Saved data entries:

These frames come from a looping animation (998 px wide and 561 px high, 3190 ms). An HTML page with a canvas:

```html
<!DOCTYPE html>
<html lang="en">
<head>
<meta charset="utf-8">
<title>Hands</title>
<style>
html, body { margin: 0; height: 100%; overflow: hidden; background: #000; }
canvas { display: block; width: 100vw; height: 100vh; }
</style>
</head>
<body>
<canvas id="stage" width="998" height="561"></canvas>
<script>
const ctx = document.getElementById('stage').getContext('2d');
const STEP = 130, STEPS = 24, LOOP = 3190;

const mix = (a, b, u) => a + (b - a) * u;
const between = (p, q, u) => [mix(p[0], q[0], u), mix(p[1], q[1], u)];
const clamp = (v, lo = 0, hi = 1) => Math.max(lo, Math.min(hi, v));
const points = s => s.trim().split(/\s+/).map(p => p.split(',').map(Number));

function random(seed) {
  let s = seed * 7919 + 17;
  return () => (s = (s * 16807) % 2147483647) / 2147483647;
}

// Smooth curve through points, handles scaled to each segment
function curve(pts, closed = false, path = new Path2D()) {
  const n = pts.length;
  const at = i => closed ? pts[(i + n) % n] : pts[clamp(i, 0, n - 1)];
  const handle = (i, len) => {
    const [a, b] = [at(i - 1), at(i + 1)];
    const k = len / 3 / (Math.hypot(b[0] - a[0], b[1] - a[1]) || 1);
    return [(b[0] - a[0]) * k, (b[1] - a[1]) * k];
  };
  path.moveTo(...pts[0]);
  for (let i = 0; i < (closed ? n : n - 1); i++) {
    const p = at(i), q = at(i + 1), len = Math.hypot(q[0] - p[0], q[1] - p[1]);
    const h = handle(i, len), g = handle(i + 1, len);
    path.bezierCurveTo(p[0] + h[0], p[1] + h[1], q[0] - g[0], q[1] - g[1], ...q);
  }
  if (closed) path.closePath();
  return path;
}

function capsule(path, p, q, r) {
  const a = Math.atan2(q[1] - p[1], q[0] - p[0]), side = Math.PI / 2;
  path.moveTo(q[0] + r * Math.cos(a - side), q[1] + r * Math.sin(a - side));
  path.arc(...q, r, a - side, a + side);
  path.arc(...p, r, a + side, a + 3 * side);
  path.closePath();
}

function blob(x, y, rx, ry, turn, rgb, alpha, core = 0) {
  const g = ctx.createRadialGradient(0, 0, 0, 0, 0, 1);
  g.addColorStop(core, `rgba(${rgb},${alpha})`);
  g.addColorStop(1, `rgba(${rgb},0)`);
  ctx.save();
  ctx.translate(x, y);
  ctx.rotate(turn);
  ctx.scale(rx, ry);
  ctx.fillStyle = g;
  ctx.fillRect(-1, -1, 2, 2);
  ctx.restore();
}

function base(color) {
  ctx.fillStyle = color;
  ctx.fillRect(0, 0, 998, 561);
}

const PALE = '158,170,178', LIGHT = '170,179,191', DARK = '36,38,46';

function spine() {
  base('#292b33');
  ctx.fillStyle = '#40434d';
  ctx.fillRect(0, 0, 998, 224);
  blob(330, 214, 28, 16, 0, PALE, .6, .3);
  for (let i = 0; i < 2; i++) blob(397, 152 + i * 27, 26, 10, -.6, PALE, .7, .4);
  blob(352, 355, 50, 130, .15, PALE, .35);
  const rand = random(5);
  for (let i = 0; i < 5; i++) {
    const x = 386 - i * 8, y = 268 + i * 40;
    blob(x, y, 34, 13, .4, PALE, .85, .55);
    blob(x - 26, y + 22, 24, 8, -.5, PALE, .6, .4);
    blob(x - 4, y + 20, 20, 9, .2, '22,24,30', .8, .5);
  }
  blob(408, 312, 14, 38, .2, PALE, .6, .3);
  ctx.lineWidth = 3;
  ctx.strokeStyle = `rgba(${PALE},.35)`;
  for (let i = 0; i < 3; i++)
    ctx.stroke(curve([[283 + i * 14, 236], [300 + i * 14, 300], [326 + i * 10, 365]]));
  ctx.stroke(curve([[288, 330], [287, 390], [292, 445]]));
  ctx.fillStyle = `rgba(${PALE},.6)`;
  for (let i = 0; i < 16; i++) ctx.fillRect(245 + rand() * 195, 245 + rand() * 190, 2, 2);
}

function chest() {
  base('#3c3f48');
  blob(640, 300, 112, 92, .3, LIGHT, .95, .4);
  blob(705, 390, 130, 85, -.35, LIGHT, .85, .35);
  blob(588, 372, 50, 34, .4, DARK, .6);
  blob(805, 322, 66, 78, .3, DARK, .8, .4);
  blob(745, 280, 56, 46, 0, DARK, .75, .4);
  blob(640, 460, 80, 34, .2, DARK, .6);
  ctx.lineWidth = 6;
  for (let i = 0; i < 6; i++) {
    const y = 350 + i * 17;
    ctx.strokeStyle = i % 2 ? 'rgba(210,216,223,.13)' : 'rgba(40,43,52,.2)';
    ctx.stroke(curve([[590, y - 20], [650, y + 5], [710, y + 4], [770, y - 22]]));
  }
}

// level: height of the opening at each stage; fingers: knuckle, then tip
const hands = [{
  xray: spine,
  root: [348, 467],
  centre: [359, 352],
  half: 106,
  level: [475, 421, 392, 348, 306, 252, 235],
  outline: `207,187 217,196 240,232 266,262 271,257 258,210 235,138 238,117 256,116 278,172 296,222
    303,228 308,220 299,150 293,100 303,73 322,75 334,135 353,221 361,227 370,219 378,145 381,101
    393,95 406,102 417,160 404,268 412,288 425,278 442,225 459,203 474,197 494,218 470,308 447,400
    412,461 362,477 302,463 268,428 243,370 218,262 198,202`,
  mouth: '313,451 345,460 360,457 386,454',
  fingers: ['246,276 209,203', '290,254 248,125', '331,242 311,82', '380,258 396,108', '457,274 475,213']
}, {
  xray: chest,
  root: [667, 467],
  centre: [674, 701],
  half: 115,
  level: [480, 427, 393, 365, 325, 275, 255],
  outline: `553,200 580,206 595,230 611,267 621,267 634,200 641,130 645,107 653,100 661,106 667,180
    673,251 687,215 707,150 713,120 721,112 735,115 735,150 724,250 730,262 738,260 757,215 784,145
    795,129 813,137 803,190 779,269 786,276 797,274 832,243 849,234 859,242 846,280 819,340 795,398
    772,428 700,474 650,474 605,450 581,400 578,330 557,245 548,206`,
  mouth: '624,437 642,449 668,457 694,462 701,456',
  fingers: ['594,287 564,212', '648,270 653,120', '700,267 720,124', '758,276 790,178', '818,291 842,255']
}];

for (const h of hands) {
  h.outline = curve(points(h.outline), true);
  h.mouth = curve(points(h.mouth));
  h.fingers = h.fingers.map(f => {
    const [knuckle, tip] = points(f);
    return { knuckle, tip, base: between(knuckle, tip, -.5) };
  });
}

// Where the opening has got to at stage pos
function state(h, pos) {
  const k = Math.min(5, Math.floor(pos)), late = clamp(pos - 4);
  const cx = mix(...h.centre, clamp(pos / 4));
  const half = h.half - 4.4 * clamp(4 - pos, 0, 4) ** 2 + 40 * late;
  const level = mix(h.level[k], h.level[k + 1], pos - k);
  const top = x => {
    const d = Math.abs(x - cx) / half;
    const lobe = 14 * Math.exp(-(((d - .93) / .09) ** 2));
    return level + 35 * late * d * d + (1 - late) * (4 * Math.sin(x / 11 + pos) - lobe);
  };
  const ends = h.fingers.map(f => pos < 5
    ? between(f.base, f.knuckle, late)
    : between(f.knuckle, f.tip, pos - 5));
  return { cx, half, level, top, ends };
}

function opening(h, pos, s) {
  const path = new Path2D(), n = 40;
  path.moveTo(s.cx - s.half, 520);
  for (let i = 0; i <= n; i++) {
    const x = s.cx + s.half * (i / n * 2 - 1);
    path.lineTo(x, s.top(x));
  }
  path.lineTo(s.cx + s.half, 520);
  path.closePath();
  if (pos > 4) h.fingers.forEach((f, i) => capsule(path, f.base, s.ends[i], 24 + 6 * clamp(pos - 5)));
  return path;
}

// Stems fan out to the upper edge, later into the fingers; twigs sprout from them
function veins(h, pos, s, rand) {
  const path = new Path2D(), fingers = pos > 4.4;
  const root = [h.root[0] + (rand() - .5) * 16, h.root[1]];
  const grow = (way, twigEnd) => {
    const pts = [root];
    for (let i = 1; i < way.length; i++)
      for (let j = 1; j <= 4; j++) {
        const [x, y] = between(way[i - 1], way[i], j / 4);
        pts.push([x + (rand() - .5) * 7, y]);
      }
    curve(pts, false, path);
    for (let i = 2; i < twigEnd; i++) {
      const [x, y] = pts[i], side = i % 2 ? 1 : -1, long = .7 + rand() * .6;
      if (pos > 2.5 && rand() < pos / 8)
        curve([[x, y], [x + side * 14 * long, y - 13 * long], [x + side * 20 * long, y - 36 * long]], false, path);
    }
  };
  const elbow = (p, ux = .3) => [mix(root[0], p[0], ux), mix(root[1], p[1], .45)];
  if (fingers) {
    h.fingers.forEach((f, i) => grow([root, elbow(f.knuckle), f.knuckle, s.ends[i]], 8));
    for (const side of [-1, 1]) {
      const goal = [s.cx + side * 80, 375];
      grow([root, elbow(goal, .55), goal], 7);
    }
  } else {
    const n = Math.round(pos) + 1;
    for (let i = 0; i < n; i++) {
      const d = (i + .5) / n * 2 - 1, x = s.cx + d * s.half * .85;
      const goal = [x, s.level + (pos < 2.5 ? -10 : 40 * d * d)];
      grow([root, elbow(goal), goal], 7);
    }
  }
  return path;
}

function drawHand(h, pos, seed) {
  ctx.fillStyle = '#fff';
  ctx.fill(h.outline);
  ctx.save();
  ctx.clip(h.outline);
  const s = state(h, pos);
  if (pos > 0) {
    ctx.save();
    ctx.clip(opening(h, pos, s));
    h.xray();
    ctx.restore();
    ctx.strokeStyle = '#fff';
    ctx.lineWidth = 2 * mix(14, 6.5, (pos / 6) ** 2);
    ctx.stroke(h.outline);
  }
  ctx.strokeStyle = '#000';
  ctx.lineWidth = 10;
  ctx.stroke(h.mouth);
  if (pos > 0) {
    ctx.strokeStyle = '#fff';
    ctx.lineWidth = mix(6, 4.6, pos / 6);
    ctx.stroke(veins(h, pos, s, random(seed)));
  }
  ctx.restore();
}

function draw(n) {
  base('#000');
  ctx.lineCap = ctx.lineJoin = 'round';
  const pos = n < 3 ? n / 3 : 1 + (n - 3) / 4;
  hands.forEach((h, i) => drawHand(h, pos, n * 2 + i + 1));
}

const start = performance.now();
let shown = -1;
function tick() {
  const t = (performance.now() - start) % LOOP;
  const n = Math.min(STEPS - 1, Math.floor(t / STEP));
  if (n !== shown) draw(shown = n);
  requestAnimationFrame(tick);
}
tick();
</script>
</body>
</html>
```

Problem requirements: Each line that contains the string "base" should be copied from the data above.

Response to the exercise:
function base(color) {
  base('#292b33');
  base('#3c3f48');
    return { knuckle, tip, base: between(knuckle, tip, -.5) };
    ? between(f.base, f.knuckle, late)
  if (pos > 4) h.fingers.forEach((f, i) => capsule(path, f.base, s.ends[i], 24 + 6 * clamp(pos - 5)));
  base('#000');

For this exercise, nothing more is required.